- [Task to carry out]:
All lines containing the string "return" must be copied from the entries.
····················
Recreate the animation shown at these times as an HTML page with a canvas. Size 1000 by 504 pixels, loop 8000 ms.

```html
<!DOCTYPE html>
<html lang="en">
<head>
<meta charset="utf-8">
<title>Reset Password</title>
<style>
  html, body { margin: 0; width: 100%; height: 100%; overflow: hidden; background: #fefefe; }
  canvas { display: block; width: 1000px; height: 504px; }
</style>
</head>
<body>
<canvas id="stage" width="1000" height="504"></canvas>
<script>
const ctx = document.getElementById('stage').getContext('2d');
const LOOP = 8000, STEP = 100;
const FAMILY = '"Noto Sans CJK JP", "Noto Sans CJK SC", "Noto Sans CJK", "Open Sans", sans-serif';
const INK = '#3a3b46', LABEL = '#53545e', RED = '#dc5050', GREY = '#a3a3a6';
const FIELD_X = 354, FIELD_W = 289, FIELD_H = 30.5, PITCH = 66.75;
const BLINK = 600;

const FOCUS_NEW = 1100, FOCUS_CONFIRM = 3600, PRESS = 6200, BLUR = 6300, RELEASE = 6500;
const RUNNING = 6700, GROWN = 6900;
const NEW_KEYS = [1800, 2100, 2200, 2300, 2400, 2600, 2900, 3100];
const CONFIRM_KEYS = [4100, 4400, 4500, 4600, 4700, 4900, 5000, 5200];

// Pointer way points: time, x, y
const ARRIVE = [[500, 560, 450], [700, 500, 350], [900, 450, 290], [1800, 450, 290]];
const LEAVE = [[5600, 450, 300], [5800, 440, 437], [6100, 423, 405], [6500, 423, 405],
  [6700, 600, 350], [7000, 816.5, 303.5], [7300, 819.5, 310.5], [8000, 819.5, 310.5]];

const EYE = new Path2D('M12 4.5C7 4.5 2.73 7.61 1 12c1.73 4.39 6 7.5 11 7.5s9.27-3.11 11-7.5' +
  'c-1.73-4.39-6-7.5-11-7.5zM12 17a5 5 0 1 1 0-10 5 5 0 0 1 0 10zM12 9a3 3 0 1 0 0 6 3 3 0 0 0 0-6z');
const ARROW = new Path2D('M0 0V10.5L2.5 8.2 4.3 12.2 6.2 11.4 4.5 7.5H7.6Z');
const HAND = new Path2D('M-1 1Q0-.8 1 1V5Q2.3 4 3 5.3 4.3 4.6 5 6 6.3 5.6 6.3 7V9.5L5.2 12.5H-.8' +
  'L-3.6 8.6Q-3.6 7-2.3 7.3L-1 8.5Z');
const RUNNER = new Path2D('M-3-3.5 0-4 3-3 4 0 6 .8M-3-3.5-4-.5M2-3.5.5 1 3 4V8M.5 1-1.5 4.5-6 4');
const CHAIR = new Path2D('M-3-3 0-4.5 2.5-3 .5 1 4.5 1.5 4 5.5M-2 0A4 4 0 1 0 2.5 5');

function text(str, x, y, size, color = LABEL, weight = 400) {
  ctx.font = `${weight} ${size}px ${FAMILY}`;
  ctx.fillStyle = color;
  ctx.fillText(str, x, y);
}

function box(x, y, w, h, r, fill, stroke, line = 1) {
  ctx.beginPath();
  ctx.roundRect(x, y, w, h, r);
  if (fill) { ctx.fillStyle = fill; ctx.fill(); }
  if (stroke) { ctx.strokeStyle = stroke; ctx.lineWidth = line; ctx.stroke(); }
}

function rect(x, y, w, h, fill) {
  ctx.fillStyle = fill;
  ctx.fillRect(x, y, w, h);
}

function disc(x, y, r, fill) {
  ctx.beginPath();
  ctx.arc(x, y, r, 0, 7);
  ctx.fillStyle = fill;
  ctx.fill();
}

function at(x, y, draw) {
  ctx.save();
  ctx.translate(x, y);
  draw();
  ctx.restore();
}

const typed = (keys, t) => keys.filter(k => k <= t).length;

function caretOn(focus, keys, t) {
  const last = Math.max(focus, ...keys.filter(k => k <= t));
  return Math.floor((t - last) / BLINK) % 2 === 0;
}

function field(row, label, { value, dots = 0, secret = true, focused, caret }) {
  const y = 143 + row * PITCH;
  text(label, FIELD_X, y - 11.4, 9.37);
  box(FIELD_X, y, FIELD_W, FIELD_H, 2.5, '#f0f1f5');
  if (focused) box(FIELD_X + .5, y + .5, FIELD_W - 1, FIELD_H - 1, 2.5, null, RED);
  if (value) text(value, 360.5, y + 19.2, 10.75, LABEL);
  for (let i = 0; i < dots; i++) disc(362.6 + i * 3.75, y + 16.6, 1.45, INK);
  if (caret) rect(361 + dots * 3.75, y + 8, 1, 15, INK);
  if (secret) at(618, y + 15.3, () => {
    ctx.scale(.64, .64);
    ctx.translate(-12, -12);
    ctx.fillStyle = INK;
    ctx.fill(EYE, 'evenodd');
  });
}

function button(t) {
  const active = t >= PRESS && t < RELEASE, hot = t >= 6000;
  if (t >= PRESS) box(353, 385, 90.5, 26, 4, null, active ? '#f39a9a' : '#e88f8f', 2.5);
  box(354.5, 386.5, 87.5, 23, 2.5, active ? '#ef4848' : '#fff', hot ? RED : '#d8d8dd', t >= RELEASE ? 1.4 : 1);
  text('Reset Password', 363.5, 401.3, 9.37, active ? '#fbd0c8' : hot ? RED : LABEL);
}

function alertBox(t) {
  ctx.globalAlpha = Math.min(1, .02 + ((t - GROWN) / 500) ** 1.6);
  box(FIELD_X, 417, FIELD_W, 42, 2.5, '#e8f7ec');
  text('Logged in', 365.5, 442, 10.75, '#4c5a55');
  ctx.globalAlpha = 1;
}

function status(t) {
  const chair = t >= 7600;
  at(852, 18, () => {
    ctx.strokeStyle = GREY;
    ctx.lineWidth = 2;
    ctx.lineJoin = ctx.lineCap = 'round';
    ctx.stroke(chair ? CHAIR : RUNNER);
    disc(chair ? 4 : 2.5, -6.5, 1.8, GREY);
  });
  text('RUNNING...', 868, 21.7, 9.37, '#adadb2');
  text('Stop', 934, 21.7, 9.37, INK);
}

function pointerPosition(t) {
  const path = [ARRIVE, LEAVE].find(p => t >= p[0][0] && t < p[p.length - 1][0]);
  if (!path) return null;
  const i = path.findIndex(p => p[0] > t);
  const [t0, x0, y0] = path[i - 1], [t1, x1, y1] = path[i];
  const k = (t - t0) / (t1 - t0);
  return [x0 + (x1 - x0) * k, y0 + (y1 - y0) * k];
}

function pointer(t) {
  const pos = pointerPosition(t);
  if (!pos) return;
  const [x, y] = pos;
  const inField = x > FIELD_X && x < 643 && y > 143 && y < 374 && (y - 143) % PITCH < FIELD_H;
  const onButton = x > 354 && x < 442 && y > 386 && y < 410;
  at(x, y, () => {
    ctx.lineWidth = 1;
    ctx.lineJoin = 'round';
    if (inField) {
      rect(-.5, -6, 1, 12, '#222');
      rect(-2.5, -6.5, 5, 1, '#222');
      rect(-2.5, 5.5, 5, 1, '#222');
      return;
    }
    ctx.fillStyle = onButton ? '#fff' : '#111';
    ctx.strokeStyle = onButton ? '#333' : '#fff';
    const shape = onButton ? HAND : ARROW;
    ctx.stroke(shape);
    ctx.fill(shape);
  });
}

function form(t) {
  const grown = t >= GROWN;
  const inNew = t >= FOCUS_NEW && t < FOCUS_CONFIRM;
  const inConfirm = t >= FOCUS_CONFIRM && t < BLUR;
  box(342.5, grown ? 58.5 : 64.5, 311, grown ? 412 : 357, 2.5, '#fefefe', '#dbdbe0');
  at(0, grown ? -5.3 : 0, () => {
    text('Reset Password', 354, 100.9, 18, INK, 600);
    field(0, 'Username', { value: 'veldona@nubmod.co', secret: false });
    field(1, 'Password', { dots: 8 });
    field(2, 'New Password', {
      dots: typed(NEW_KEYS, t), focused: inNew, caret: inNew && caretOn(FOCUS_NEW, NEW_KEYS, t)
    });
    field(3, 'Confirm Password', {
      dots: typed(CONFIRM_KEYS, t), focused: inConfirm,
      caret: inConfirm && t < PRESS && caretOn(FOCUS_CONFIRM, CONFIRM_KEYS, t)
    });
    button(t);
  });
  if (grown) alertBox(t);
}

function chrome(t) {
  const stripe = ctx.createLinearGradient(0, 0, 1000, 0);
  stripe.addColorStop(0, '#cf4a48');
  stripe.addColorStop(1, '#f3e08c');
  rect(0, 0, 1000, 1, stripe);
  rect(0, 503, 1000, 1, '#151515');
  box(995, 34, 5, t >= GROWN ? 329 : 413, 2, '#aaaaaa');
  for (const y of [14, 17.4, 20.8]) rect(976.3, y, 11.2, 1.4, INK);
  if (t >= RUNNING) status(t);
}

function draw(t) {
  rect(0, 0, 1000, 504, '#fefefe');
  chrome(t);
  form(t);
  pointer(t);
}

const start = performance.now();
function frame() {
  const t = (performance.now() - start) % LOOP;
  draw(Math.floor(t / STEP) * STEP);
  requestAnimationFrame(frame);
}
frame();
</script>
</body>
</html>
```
····················
- [Written response]:
  return Math.floor((t - last) / BLINK) % 2 === 0;
  if (!path) return null;
  return [x0 + (x1 - x0) * k, y0 + (y1 - y0) * k];
  if (!pos) return;
      return;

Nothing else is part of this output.